Stored data
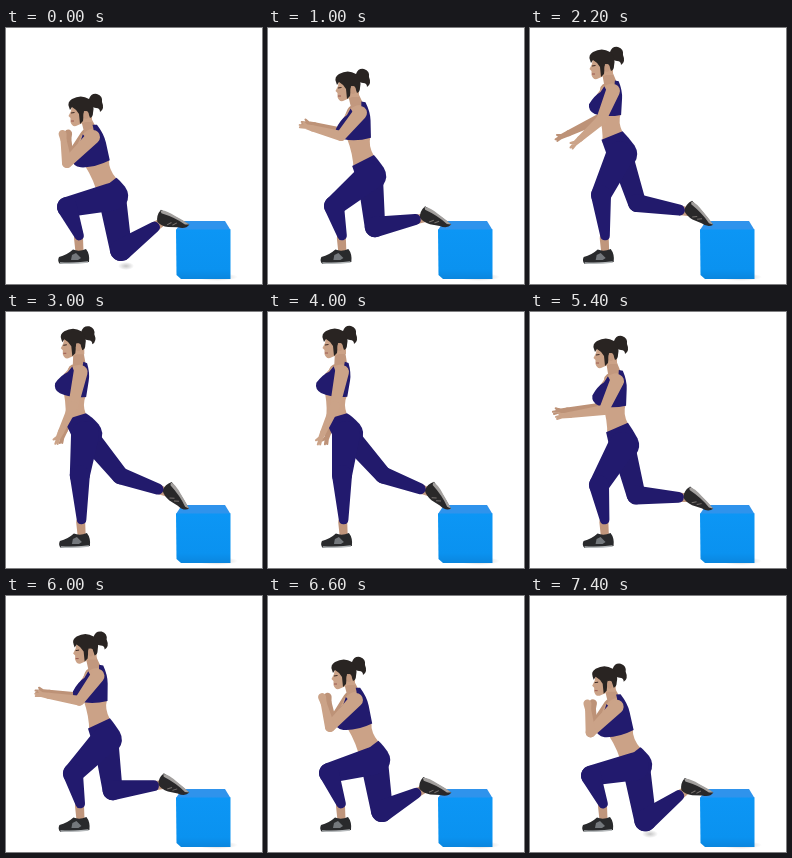
These frames come from a looping animation (256x256 px, 7.6 s). An HTML page:

```html
<!DOCTYPE html>
<html lang="en">
<head>
<meta charset="utf-8">
<title>Split squat</title>
<style>
html, body { margin: 0; width: 100%; height: 100%; overflow: hidden; background: #fff; }
svg { display: block; width: 100%; height: 100%; }
</style>
</head>
<body>
<svg viewBox="0 0 256 256">
  <defs>
    <linearGradient id="front" x1="0" y1="0" x2="0" y2="1">
      <stop offset="0" stop-color="#0c96f5"/><stop offset=".8" stop-color="#0a92f0"/><stop offset="1" stop-color="#0a86de"/>
    </linearGradient>
    <radialGradient id="soft">
      <stop offset="0" stop-color="#999" stop-opacity=".55"/><stop offset="1" stop-color="#999" stop-opacity="0"/>
    </radialGradient>
  </defs>
  <ellipse cx="211" cy="249" rx="21" ry="4" fill="url(#soft)"/>
  <ellipse id="kneeShade" cx="120" cy="238" rx="8" ry="4" fill="url(#soft)"/>
  <path fill="#2f93ec" d="M176 193H219L224.500 202H170Z"/>
  <path fill="url(#front)" d="M170 201.500H224.500V251H175L170.500 247Z"/>

  <g id="farArm" fill="#bd9277"><path/><path/><path/></g>
  <path id="backAnkle" fill="#c49a80"/>
  <g id="backShoe">
    <path fill="#292829" d="M1 0Q0 6-8 7.500L-17 11.500Q-24 13.500-29 11.500Q-33 6-31-1L-15-1Z"/>
    <path fill="#a3a09e" d="M-31 0Q-27-3-15-1.500Q-5-1 1 0L-3 2Q-15 0-29 2Z"/>
    <path fill="none" stroke="#77716e" d="M-14 8-11 4M-19 10-16 6"/>
  </g>
  <g id="backLeg" fill="#221a6c"><path/><path/></g>
  <path id="frontAnkle" fill="#c0967c"/>
  <g id="frontShoe">
    <path fill="#292a2c" d="M53 229Q61 227 67 221.500Q73 224 80 221Q84 226 83 234L54 236Q51 233 53 229Z"/>
    <path fill="#74787c" d="M66 227 70 225 75 230 72 232 65 232Z"/>
    <path fill="none" stroke="#b4b8ba" stroke-width="1.500" d="M54 235Q67 236 82 234"/>
  </g>
  <path id="neck" fill="#c2987e"/>
  <path id="torso" fill="#cba287"/>
  <path id="top" fill="#221b6e"/>
  <g id="frontLeg" fill="#221a6e"><path/><path/><path/></g>
  <g id="head">
    <path fill="#292422" d="M9-11Q11-17 17-16Q23-14 22-8Q25-1 20 2Q20-2 16-2Q11-3 9-6Z"/>
    <path fill="#cba287" d="M-8-6-9 1-11.500 6-9.500 8-9.500 12Q-8 17-4 16L5 12 12 12 12-4Z"/>
    <path fill="#292422" d="M-11-3Q-13-8-8-11Q1-16 9-11Q15-6 13 3Q13 7 10 8L8 2 4 1 3 11 0 14-1 4Q-4-1-8-3L-10 0Z"/>
    <ellipse cx="6" cy="5" rx="2.500" ry="4" fill="#c49a80"/>
    <path stroke="#3a2721" d="M-9 3-5.500 2.500" fill="none"/>
    <path stroke="#9c5850" d="M-9 11-6 11" fill="none"/>
  </g>
  <g id="nearArm" fill="#cba388"><path/><path/><path/></g>
</svg>
<script>
const LOOP = 7600, STEP = 200, TOP = 3600;
const $ = id => document.getElementById(id);

// Pose keys by time away from the standing moment, in ms.
// Pairs: head, shoulder, waist, elbow, hand, far hand, hip, front knee, back knee, heel
const keys = [400, 1400, 1800, 2600, 3000, 3600];
const poses = [
  [66,30, 73,58, 68,104, 67,94, 50,132, 57,132, 79,122, 74,163, 115,163, 163,167],
  [71,35, 82,61, 82,107, 71,92, 41,119, 24,112, 91,126, 71,167, 107,175, 160,172],
  [75,40, 86,67, 87,115, 74,98, 25,105, 21,100, 93,133, 69,173, 106,183, 158,174],
  [79,57, 91,83, 95,132, 73,108, 32,97, 34,94, 102,148, 66,178, 107,199, 155,178],
  [75,77, 87,102, 100,152, 62,131, 53,97, 59,97, 106,164, 61,177, 114,215, 153,181],
  [74,82, 86,107, 100,157, 61,135, 56,102, 62,102, 106,168, 61,179, 115,222, 153,182]
];

const last = keys.length - 1;
const rise = (i, c) => (poses[i + 1][c] - poses[i][c]) / (keys[i + 1] - keys[i]);

function tangent(i, c) {
  if (i === 0) return 0;
  if (i === last) return rise(i - 1, c);
  const a = rise(i - 1, c), b = rise(i, c);
  return a * b > 0 ? 2 * a * b / (a + b) : 0;
}

// Monotone cubic through the keys, held at the top, continued at the bottom.
function channel(u, c) {
  if (u <= keys[0]) return poses[0][c];
  if (u >= keys[last]) return poses[last][c] + (u - keys[last]) * rise(last - 1, c);
  let i = 0;
  while (u > keys[i + 1]) i++;
  const span = keys[i + 1] - keys[i], s = (u - keys[i]) / span, r = 1 - s;
  return poses[i][c] * (1 + 2 * s) * r * r + poses[i + 1][c] * s * s * (3 - 2 * s)
    + span * (tangent(i, c) * s * r * r - tangent(i + 1, c) * s * s * r);
}

const clamp = v => Math.max(0, Math.min(1, v));
const mix = (a, b, k) => [a[0] + (b[0] - a[0]) * k, a[1] + (b[1] - a[1]) * k];
const add = (a, x, y) => [a[0] + x, a[1] + y];
const dist = (a, b) => Math.hypot(b[0] - a[0], b[1] - a[1]);
const angle = (a, b) => Math.atan2(b[1] - a[1], b[0] - a[0]);
const polar = (c, r, t) => add(c, r * Math.cos(t), r * Math.sin(t));
const str = p => p[0].toFixed(2) + ' ' + p[1].toFixed(2);

// Outline around two circles.
function limb(a, ra, b, rb) {
  const t = angle(a, b), f = Math.acos(Math.max(-1, Math.min(1, (ra - rb) / dist(a, b))));
  const wide = f > Math.PI / 2;
  return `M${str(polar(a, ra, t + f))}A${ra} ${ra} 0 ${wide ? 0 : 1} 1 ${str(polar(a, ra, t - f))}`
    + `L${str(polar(b, rb, t - f))}A${rb} ${rb} 0 ${wide ? 1 : 0} 1 ${str(polar(b, rb, t + f))}Z`;
}

const draw = (id, ...paths) => {
  const el = $(id), parts = el.tagName === 'g' ? el.children : [el];
  paths.forEach((d, i) => parts[i].setAttribute('d', d));
};

// A fist is 0 for an open hand and 1 for a closed one.
function arm(id, shoulder, elbow, tip, fist) {
  const wrist = mix(elbow, tip, .7), palm = mix(elbow, tip, .82), a = angle(elbow, tip);
  const finger = (turn, size) => limb(palm, 2, polar(palm, size * (1 - .6 * fist), a + turn), 1);
  draw(id, limb(shoulder, 7, elbow, 5), limb(elbow, 5, wrist, 3),
    limb(wrist, 3, mix(elbow, tip, .88), 2.4 + 1.6 * fist) + finger(0, 8) + finger(-.3, 7.5) + finger(.6, 6));
}

function render(time) {
  const t = Math.floor(time % LOOP / STEP) * STEP;
  let u = Math.abs(t - TOP);
  if (u > LOOP / 2) u = LOOP - u;
  const at = i => [channel(u, 2 * i), channel(u, 2 * i + 1)];
  const [head, shoulder, waist, elbow, hand, farHand, hip, knee, backKnee, heel] =
    Array.from({ length: 10 }, (_, i) => at(i));
  const low = clamp((backKnee[1] - 165) / 50);

  // Torso coordinates: x to the back, y down the spine.
  const len = dist(shoulder, waist), k = len / 48;
  const dx = (waist[0] - shoulder[0]) / len, dy = (waist[1] - shoulder[1]) / len;
  const body = (x, y) => add(shoulder, (x * dy + y * dx) * k, (y * dy - x * dx) * k);
  const P = (x, y) => str(body(x, y));

  draw('neck', limb(shoulder, 7, add(head, 6, 9), 5));
  draw('torso', `M${P(-10, -2)}Q${P(3, -10)} ${P(9, -1)}L${P(9, 26)}Q${P(6, 35)} ${P(11, 45)}`
    + `L${P(-10, 56)}Q${P(-9, 42)} ${P(-14, 25)}L${P(-16, 6)}Z`);
  draw('top', `M${P(3, -9)}L${P(7, -8)}Q${P(11, 2)} ${P(10.5, 10)}L${P(9.5, 27)}Q${P(-6, 30)} ${P(-18, 26)}`
    + `Q${P(-25, 23)} ${P(-24, 16)}Q${P(-19, 7)} ${P(-12, 3)}L${P(-8, -3)}L${P(-4, 5)}Q${P(3, 4)} ${P(3, -9)}Z`);

  const up = angle(hip, waist);
  draw('frontLeg',
    `M${P(-11, 53)}L${P(11, 44)}Q${str(polar(hip, 18.5, up + .85))} ${str(polar(hip, 16, up + 1.45))}`
      + `A16 16 0 0 1 ${str(polar(hip, 16, up + 2.6))}L${str(polar(hip, 14, up - 1.7))}Z`,
    limb(add(hip, -1, 1), 14, knee, 10),
    limb(knee, 10, [73 + (knee[0] - 61) * .2, 207.5], 4.8));
  const foot = [73.500 + (knee[0] - 61) * .17, 224];
  draw('frontAnkle', limb(add(foot, -1, -14), 4.5, foot, 4));

  const toe = [182.5, 196], turn = angle(heel, toe);
  const ankle = polar(polar(toe, -24, turn), 8, turn + Math.PI / 2);
  const cuff = polar(ankle, 11, angle(ankle, backKnee));
  const kneeSize = 8.5 + 2.5 * low;
  draw('backLeg', limb(mix(hip, backKnee, .13), 10.5 + 3 * low, backKnee, kneeSize),
    limb(backKnee, kneeSize, cuff, 5.5));
  draw('backAnkle', limb(cuff, 4.8, ankle, 4.2));
  $('backShoe').setAttribute('transform', `translate(${str(toe)}) rotate(${turn * 180 / Math.PI})`);
  $('kneeShade').setAttribute('opacity', clamp((backKnee[1] - 217) / 5));
  $('frontShoe').setAttribute('transform', `translate(${((knee[0] - 61) * .07).toFixed(2)} 0)`);
  $('head').setAttribute('transform', `translate(${str(head)})`);

  const fist = clamp((u - 2600) / 400);
  arm('farArm', add(shoulder, -5, 1), add(elbow, 2, -3), farHand, fist);
  arm('nearArm', add(shoulder, 1, 2), elbow, hand, fist);
}

const start = performance.now();
function tick() {
  render(performance.now() - start);
  requestAnimationFrame(tick);
}
tick();
</script>
</body>
</html>
```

What to produce ▸ Go through the records and gather the lines that hold "function".

Result ▸
function tangent(i, c) {
function channel(u, c) {
function limb(a, ra, b, rb) {
function arm(id, shoulder, elbow, tip, fist) {
function render(time) {
function tick() {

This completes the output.